Task instructions:
The records sit below. Return every line in them that holds the word "glides".

Materials provided:
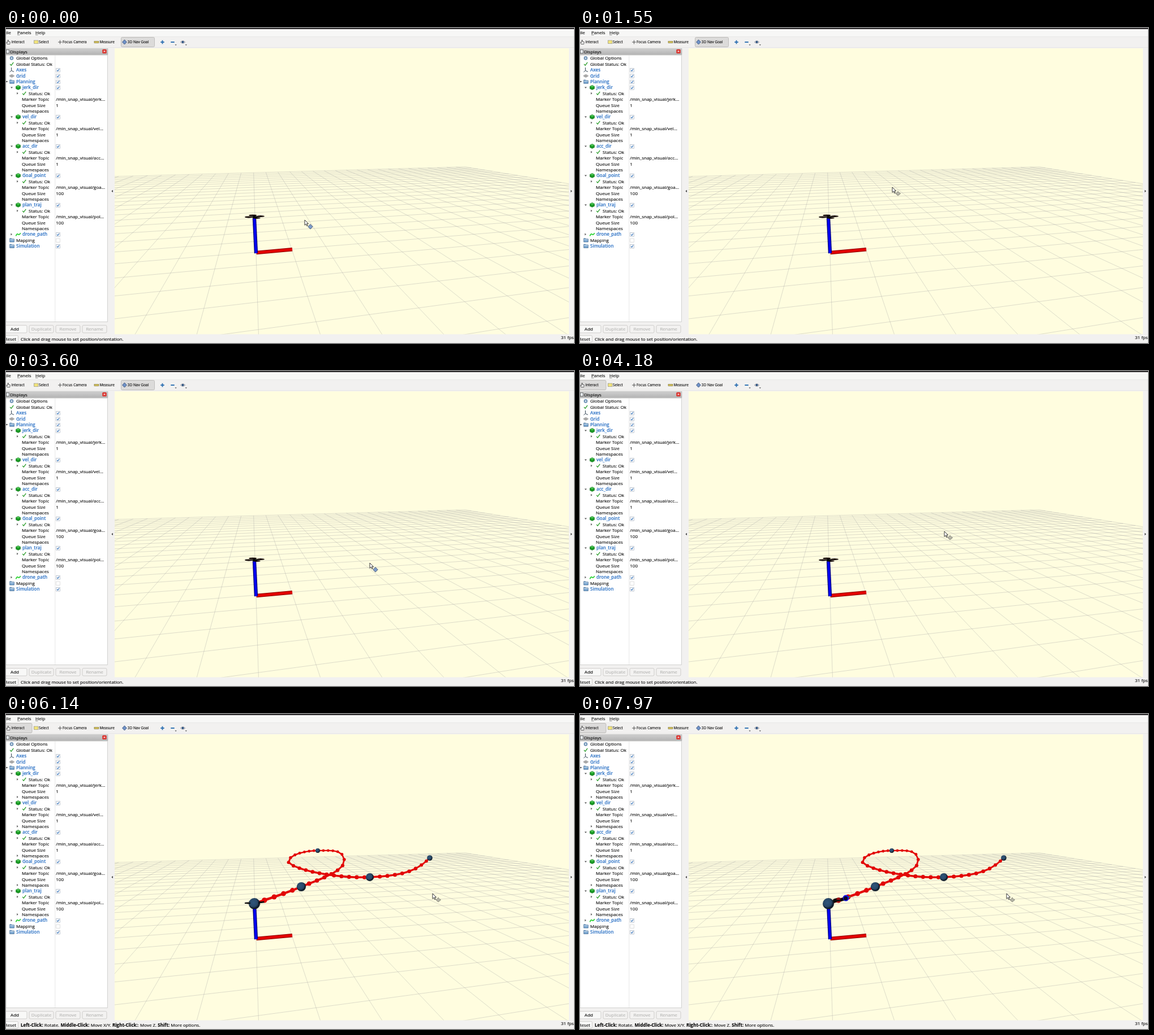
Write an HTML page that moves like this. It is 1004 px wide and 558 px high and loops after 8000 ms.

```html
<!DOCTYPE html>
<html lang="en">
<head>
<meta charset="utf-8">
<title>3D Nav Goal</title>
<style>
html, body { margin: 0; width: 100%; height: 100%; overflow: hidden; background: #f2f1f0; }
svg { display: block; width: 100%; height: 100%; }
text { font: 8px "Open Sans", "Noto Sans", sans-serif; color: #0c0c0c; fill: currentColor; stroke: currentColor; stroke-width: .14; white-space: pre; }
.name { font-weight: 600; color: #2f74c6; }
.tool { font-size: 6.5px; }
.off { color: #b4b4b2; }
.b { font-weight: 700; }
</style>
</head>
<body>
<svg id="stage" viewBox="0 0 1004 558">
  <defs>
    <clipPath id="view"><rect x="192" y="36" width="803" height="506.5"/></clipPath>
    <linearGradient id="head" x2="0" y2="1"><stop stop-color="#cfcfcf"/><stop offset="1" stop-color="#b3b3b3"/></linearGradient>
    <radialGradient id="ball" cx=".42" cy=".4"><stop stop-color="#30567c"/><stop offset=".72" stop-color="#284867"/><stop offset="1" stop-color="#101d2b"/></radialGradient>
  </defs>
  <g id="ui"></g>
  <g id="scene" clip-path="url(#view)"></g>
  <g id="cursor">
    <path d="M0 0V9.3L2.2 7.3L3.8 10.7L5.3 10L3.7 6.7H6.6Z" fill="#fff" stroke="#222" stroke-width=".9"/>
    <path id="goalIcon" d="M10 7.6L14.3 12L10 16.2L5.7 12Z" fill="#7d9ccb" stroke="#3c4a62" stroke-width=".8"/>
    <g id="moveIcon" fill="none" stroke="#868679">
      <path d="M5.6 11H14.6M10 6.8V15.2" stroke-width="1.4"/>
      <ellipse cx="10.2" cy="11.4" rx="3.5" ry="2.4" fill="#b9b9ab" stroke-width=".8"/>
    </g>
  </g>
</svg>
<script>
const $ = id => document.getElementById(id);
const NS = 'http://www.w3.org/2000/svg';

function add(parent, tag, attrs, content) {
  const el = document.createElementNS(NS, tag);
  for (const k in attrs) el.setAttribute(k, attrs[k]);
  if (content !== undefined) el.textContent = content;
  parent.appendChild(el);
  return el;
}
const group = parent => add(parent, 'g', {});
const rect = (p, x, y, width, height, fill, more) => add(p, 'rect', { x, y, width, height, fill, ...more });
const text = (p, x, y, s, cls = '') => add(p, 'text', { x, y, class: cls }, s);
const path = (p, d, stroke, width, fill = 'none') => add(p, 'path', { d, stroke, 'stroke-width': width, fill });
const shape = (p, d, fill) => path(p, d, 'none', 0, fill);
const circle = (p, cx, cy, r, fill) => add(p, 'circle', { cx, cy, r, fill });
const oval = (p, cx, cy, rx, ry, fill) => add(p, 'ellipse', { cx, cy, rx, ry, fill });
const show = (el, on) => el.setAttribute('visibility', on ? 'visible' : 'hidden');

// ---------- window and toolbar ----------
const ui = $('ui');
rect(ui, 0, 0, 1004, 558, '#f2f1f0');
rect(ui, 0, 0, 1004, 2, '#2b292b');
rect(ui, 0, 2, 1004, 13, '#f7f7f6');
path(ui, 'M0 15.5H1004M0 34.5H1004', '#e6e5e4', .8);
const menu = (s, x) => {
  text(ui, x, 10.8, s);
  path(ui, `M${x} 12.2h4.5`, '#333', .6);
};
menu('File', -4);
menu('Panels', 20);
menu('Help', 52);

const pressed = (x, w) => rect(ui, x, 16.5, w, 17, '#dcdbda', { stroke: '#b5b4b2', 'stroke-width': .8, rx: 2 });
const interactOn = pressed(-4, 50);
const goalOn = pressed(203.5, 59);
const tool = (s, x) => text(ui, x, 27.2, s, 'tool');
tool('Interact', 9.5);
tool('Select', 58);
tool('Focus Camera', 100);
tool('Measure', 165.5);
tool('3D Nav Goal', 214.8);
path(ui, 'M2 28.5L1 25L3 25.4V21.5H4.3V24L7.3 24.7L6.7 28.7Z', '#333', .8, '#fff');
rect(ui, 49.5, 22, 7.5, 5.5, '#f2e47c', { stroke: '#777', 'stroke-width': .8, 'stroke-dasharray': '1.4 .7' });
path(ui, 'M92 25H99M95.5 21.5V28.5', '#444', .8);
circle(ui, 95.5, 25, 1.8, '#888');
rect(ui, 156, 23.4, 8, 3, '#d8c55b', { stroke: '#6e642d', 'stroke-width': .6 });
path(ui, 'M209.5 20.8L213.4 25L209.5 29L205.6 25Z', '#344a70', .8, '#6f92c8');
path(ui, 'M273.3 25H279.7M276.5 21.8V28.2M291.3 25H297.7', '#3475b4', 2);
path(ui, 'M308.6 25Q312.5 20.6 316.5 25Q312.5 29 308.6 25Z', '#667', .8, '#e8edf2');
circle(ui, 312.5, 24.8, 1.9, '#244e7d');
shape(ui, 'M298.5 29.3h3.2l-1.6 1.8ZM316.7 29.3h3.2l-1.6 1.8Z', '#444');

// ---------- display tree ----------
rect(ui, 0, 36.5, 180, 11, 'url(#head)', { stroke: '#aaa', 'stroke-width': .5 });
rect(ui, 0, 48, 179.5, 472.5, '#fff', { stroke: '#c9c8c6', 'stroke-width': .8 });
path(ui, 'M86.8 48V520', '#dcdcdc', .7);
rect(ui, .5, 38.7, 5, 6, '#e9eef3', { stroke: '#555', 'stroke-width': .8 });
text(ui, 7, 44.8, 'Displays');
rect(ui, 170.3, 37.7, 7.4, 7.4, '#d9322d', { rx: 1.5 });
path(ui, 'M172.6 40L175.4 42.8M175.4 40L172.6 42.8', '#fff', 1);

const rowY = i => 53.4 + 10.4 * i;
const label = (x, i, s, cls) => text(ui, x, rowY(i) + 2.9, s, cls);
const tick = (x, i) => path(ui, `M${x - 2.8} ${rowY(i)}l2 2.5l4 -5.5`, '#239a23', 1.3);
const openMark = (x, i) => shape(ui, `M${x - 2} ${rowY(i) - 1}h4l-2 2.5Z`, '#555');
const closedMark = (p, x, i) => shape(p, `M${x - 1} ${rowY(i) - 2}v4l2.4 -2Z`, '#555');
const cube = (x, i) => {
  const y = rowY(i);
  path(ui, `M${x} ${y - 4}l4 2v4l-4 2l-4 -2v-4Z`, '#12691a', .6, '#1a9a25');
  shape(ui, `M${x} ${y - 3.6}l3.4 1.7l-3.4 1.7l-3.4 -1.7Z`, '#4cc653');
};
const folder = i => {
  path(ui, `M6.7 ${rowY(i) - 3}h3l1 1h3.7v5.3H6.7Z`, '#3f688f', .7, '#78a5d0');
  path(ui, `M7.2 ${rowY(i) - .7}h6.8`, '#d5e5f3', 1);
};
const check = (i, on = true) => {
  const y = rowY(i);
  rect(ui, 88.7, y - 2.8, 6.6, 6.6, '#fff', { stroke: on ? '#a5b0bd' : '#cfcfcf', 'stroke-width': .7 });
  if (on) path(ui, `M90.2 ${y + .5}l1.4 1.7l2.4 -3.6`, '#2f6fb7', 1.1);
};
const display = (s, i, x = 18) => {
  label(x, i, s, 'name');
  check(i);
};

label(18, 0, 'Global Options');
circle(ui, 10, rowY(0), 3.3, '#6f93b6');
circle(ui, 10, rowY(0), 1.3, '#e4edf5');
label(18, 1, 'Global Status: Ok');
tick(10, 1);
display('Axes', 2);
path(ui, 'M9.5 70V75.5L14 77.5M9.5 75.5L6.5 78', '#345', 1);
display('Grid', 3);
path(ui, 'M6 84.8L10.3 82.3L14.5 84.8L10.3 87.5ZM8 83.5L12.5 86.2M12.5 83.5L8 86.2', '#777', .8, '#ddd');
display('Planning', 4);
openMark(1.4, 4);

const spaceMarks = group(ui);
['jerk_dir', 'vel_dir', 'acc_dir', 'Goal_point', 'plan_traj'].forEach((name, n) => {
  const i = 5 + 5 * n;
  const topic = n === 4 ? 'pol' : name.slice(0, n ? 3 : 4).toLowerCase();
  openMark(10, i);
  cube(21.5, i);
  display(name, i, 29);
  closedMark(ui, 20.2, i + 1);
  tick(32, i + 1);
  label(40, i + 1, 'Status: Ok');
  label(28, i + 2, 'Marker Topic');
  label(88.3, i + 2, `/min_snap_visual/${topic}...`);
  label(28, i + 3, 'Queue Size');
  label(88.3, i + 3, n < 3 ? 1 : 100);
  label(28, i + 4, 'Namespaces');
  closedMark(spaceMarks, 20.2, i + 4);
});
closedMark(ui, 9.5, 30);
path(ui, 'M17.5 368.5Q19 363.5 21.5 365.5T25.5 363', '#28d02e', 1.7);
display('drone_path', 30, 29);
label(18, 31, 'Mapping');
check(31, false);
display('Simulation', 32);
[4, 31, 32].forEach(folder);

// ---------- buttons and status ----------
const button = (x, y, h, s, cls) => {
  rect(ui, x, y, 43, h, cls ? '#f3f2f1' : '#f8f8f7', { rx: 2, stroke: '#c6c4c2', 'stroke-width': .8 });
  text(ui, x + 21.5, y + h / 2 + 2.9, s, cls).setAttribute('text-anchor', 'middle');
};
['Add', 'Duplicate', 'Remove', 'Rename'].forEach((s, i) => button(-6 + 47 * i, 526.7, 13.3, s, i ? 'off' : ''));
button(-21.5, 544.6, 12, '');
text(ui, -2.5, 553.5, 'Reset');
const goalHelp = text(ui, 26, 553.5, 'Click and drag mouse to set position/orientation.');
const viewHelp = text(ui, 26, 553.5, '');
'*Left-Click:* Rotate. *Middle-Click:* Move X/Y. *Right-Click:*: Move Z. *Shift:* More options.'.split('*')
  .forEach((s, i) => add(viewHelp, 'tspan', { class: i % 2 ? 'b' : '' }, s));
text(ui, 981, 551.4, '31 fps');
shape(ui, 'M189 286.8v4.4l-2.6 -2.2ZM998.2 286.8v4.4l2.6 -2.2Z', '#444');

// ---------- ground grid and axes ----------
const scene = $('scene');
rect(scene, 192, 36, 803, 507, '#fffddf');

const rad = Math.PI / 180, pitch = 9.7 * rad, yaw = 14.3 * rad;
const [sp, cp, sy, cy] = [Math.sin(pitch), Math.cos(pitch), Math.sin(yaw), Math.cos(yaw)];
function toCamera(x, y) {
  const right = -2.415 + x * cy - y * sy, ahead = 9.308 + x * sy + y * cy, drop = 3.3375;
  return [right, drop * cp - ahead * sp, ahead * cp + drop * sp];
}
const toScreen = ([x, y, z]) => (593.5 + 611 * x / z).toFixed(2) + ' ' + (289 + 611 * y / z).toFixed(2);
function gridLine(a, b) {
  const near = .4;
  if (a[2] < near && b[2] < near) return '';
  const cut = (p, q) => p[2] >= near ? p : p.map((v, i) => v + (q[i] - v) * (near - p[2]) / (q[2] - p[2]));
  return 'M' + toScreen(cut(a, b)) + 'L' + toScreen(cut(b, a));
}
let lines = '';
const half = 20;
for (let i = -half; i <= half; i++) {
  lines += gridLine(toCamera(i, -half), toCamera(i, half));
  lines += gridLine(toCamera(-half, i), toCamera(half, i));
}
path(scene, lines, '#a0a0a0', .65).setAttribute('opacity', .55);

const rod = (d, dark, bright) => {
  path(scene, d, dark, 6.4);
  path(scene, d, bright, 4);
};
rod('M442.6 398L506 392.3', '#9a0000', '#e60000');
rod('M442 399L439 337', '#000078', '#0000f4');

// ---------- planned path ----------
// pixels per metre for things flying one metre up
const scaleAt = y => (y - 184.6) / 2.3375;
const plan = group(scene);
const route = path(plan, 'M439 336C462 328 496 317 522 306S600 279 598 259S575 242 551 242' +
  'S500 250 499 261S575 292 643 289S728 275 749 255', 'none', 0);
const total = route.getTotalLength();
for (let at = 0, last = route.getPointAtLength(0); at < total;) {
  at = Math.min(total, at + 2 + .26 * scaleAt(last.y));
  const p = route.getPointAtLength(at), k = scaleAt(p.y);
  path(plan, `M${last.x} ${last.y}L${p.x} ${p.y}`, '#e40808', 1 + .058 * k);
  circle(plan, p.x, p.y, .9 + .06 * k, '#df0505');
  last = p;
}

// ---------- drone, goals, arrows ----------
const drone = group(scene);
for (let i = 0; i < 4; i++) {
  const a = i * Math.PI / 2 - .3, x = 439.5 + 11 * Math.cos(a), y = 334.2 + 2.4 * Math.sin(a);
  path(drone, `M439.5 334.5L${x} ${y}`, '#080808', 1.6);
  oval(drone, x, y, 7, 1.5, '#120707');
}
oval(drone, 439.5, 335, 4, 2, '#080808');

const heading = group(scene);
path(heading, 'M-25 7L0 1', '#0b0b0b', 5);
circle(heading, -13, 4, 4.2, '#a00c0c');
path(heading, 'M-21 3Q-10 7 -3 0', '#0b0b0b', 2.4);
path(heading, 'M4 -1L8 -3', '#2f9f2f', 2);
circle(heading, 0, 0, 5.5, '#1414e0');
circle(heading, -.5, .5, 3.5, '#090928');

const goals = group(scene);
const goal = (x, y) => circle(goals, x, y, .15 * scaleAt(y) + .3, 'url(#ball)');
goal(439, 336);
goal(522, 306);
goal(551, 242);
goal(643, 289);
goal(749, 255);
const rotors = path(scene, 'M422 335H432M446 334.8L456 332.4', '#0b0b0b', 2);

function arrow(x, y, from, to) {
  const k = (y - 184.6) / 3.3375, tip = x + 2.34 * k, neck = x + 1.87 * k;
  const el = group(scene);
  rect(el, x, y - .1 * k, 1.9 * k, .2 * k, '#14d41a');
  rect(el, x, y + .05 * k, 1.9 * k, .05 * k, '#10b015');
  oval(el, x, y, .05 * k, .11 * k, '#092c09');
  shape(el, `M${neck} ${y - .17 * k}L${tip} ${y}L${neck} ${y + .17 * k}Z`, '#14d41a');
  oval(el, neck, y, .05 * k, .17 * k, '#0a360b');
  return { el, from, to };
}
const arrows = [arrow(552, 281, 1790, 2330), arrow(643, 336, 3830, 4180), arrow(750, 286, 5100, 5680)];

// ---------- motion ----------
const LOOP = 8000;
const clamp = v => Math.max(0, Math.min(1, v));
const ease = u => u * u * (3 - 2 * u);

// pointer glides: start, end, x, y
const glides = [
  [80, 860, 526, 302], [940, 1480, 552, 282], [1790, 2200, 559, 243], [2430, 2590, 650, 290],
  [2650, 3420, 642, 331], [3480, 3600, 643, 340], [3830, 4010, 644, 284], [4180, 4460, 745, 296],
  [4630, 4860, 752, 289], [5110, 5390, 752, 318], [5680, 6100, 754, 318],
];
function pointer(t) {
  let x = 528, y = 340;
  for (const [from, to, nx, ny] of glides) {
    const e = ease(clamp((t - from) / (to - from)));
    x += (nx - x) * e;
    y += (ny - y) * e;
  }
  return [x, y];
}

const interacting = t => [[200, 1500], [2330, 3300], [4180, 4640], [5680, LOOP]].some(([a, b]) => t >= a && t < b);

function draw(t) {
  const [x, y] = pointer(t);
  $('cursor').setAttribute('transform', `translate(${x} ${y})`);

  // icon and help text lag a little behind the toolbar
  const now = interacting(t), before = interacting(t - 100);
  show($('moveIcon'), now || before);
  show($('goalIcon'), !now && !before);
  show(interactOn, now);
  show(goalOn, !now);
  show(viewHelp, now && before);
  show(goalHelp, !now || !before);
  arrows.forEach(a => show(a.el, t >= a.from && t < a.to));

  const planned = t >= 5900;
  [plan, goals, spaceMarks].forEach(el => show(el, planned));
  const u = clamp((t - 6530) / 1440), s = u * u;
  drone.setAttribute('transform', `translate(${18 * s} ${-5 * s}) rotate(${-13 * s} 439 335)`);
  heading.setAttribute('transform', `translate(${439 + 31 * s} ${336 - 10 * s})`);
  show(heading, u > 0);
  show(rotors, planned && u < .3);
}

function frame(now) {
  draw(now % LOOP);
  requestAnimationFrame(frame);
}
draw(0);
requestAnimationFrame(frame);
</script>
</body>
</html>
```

Task output:
// pointer glides: start, end, x, y
const glides = [
  for (const [from, to, nx, ny] of glides) {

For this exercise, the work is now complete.